Please ensure Javascript is enabled for purposes ofwebsite accessibility
Close Alert

Three Corners redevelopment up for voters in Vero Beach

A look at the plans to redevelop Three Corners in Vero Beach. (City of Vero Beach)
A look at the plans to redevelop Three Corners in Vero Beach. (City of Vero Beach)
Facebook Share IconTwitter Share IconEmail Share Icon

The Three Corners project in Vero Beach could be jumpstarted - or stopped in its tracks - on Election Day on Tuesday.

The proposal would allow for commercial development on the properties at the intersection of Indian River Boulevard and 17th Street, along the Indian River Lagoon.

The municipal power plant at that intersection has been out of service since 2015. The city has plans to deck the building and replace it with waterfront attractions - but those plans could be foiled if the referendum fails.

“This is a generational opportunity for Vero Beach, and it doesn’t happen in your career very often to be able to work on a project like this,” Vero Beach City Manager Monte Falls relayed.

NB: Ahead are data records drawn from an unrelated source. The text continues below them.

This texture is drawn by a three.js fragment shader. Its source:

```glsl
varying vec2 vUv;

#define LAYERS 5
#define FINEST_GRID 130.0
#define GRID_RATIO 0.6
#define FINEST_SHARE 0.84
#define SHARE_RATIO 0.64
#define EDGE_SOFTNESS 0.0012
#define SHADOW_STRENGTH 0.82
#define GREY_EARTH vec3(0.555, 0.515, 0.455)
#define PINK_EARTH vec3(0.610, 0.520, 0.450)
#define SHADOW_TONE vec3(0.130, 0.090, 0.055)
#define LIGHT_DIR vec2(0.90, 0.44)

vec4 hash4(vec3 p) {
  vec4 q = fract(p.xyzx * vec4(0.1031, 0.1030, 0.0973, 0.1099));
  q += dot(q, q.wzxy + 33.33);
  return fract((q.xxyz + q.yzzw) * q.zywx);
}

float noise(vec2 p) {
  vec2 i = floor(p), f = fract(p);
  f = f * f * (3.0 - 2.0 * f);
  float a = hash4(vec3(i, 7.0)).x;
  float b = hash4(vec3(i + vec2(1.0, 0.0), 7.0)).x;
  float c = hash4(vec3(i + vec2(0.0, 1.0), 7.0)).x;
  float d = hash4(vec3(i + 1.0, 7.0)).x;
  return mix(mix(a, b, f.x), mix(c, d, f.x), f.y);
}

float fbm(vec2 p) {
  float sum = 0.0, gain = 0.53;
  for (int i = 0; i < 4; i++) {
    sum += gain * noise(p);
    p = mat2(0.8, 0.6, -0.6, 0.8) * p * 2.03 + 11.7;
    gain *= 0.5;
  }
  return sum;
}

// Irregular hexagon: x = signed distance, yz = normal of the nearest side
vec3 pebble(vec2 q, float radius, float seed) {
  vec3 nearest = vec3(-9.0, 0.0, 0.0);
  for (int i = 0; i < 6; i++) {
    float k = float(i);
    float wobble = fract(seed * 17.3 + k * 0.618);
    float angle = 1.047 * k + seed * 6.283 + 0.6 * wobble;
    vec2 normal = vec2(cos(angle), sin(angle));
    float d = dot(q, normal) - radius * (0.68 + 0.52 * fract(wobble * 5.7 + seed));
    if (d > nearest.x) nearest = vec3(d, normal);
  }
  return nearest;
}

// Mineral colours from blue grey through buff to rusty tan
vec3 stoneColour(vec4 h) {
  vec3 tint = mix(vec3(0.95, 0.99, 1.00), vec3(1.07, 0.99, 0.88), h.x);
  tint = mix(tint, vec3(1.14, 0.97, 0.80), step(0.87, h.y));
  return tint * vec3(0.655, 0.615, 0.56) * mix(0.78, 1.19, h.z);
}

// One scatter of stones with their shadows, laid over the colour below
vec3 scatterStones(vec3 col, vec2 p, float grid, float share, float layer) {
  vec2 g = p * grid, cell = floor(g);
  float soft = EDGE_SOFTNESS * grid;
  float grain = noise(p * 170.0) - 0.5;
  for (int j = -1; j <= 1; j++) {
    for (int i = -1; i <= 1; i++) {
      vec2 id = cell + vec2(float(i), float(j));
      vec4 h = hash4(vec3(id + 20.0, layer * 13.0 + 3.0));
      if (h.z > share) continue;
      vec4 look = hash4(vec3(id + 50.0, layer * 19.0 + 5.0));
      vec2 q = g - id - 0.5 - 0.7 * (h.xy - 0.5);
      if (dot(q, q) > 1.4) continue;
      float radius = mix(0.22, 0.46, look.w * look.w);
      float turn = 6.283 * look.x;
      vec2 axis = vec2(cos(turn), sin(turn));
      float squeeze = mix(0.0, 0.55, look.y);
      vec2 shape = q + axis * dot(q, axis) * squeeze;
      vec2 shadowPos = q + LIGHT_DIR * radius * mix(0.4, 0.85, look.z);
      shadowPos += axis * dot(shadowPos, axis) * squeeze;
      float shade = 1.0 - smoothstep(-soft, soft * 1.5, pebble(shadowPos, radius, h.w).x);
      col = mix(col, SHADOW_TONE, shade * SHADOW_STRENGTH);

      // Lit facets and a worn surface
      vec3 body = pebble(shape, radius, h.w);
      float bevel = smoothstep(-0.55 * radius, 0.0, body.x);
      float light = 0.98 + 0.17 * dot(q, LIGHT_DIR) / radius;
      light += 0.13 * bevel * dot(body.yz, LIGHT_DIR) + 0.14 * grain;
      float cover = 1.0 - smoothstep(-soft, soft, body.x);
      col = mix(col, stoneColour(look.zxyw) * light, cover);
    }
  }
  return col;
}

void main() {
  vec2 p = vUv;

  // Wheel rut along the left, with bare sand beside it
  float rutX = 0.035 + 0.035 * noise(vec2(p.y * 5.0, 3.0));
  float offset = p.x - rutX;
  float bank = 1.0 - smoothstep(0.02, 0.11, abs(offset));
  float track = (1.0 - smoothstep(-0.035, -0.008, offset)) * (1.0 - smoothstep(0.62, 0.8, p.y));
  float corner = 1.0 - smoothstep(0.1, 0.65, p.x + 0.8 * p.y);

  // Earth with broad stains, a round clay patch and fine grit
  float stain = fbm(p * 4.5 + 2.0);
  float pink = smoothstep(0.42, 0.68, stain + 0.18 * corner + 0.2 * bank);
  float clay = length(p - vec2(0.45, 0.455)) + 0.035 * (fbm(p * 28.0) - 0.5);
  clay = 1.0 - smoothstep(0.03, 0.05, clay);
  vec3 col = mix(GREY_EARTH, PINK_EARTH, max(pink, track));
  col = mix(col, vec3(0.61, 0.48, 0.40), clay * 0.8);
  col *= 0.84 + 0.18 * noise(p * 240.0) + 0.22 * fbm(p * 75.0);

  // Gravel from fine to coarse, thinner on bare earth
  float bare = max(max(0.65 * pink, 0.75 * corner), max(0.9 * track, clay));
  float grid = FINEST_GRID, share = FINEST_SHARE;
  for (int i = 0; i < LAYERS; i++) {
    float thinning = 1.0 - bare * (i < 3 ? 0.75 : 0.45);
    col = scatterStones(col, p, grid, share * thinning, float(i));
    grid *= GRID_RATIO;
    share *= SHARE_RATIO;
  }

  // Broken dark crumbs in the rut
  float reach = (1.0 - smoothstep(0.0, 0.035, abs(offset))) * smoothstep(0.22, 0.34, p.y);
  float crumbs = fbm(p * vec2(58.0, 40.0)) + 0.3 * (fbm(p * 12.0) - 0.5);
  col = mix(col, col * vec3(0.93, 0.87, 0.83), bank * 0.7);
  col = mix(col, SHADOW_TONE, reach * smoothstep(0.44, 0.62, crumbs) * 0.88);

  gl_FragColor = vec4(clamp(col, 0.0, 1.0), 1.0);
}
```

The referendum would bring a hotel - restaurants- and a theater to Vero Beach -- replacing the old power plant and eventually a wastewater plant.

“The Three Corners will probably be one of the largest projects, definitely one of the largest projects in the city but even in the county,” Vero Beach Planning Director Jason Jeffries stated.

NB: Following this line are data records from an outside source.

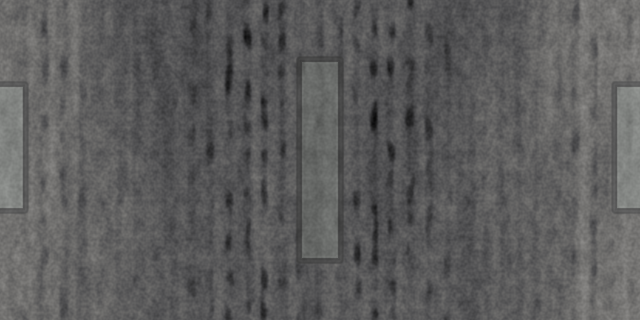
This pattern is drawn by a WebGL 1 fragment shader. Its source:

```glsl
precision highp float;
// Weathered grey wall with vertical streaks and alternating tall and short framed panels.

uniform vec2 u_resolution;

// Lengths are in canvas heights; one panel stands at each whole x.
const float PERIOD = 2.0;
const vec2 TALL_HALF = vec2(0.073, 0.323);
const vec2 SHORT_HALF = vec2(0.088, 0.206);
const float TALL_Y = 0.5;
const float SHORT_Y = 0.539;
const float CORNER = 0.012;
const float FRAME_WIDTH = 0.0165;
const float FRAME_DARKEN = 0.78;
const float PANEL_LIFT = 0.06;
const float WALL_DARK = 0.346;
const float WALL_LIGHT = 0.432;
const float COLUMN_RATE = 17.5;
const float COLUMN_START = 0.885;
const float STREAK_DEPTH = 0.05;
const float COLUMN_DEPTH = 0.014;
const float STAIN_DEPTH = 0.17;
const float SMUDGE_DEPTH = 0.062;
const float GRAIN_DEPTH = 0.05;
const float SEAM_Y = 0.25;
const vec3 COOL_TINT = vec3(0.992, 0.992, 1.016);
const vec3 WARM_TINT = vec3(1.008, 1.0, 0.985);
const vec3 PANEL_TINT = vec3(0.99, 1.01, 0.99);

vec2 gradientAt(vec2 cell) {
  float h = fract(sin(dot(cell, vec2(127.1, 311.7))) * 43758.55);
  return vec2(cos(6.2832 * h), sin(6.2832 * h));
}

// Gradient noise that wraps in x with the pattern; scale.x must be whole.
float noise(vec2 p, vec2 scale, float seed) {
  p *= scale;
  vec2 i = floor(p);
  vec2 f = p - i;
  vec2 u = f * f * f * (f * (f * 6.0 - 15.0) + 10.0);
  float wrap = PERIOD * scale.x;
  float x0 = mod(i.x, wrap);
  float x1 = mod(i.x + 1.0, wrap);
  float y0 = i.y + seed;
  float a = dot(gradientAt(vec2(x0, y0)), f);
  float b = dot(gradientAt(vec2(x1, y0)), f - vec2(1.0, 0.0));
  float c = dot(gradientAt(vec2(x0, y0 + 1.0)), f - vec2(0.0, 1.0));
  float d = dot(gradientAt(vec2(x1, y0 + 1.0)), f - 1.0);
  return mix(mix(a, b, u.x), mix(c, d, u.x), u.y);
}

float roundedBox(vec2 p, vec2 halfSize, float radius) {
  vec2 q = abs(p) - halfSize + radius;
  return length(max(q, 0.0)) + min(max(q.x, q.y), 0.0) - radius;
}

float bump(float x, float center, float width) {
  float t = (x - center) / width;
  return exp(-t * t);
}

// Broad light and dark areas, brightest around the short panels.
float wallShade(vec2 p) {
  float away = abs(mod(p.x, PERIOD) - 1.0);
  float shade = mix(WALL_DARK, WALL_LIGHT, smoothstep(0.45, 1.0, away));
  shade += 0.035 * smoothstep(0.55, 1.0, p.x - 1.0) * abs(p.y * 2.0 - 1.0);
  return shade + 0.03 * noise(p, vec2(3.0, 2.0), 11.0);
}

// Streaks, columns of soft stains, smudges and grain.
float wallWear(vec2 p) {
  float away = abs(mod(p.x, PERIOD) - 1.0);
  float band = 0.25 + bump(away, 0.2, 0.15) + 0.5 * bump(away, 0.83, 0.08);
  float sway = 0.012 * noise(p, vec2(5.0, 0.8), 19.0);
  float column = cos(6.2832 * COLUMN_RATE * (p.x - COLUMN_START + sway));
  float streaks = noise(p, vec2(14.0, 0.7), 31.0) + noise(p, vec2(36.0, 1.6), 53.0);
  float stains = smoothstep(0.0, 0.6, noise(p, vec2(19.0, 12.0), 71.0) + 0.12 * column);
  stains *= smoothstep(-0.5, 0.9, column);
  float smudges = noise(p, vec2(22.0, 13.0), 97.0) + 0.8 * noise(p, vec2(45.0, 28.0), 137.0);
  float grain = noise(p, vec2(70.0, 64.0), 211.0) + noise(p, vec2(113.0, 109.0), 307.0);
  return STREAK_DEPTH * streaks - COLUMN_DEPTH * column * band
    - STAIN_DEPTH * stains * band + SMUDGE_DEPTH * smudges + GRAIN_DEPTH * grain;
}

void main() {
  vec2 p = gl_FragCoord.xy / u_resolution.y;
  float soft = max(0.75 / u_resolution.y, 0.0015);

  // Wall with one faint horizontal seam, cool in the dark and warm in the light.
  float shade = wallShade(p);
  float wear = wallWear(p);
  float seam = bump(p.y, SEAM_Y, 0.004) * smoothstep(-0.1, 0.3, noise(p, vec2(3.0, 1.0), 251.0));
  float wall = shade + wear - 0.02 * seam;
  vec3 color = wall * mix(COOL_TINT, WARM_TINT, smoothstep(0.28, 0.45, wall));

  // Alternate tall and short panels.
  float column = floor(p.x + 0.5);
  float isTall = mod(column, 2.0);
  vec2 center = vec2(column, mix(SHORT_Y, TALL_Y, isTall));
  float edge = roundedBox(p - center, mix(SHORT_HALF, TALL_HALF, isTall), CORNER);
  float inner = edge + FRAME_WIDTH;

  // Dark frame with a paler ridge along its middle.
  float ridge = bump(edge, -0.45 * FRAME_WIDTH, 0.003);
  float frameShade = (shade + 0.5 * wear) * (FRAME_DARKEN + 0.07 * ridge);
  color = mix(color, vec3(frameShade), 1.0 - smoothstep(-soft, 2.0 * soft, edge));

  // Pale face with softened wear and a thin lit rim.
  float rim = bump(inner, -0.004, 0.003);
  float face = shade + PANEL_LIFT + 0.02 * (1.0 - isTall) + 0.7 * wear + 0.025 * rim;
  color = mix(color, face * PANEL_TINT, 1.0 - smoothstep(-soft, soft, inner));

  gl_FragColor = vec4(clamp(color, 0.0, 1.0), 1.0);
}
```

See also: Hurricane watches issued ahead of Subtropical Storm Nicole

The property is a charter property, meaning that residents own that land - not the city.

But if Tuesday's referendum passes, it could allow the city to move forward with commercial development on that land.

“Vero Beach is growing, Indian River County continues to grow, we need something much, much better there and this proposal is moving in the right way in my opinion with the hotel, with the businesses, with the boat launch, the park, all of the things that are going to be part of that,” said Brian Bryant, who owns Runner's Depot - a few blocks away from the site in question.

While some residents want to see development - others are scared of what could come next.

“All of the sudden, we’re going to wake up one day and we’ll be like Fort Lauderdale," Karen Marcil opined. "They’re going to have a jitney to go to the beach, they’re going to have water taxis and it’s going to change the whole scale and charm of what Vero Beach is.”

The responsibility now turns to voters to make their choice Tuesday and decide whether this project comes to life - or stops dead in the water.

Loading ...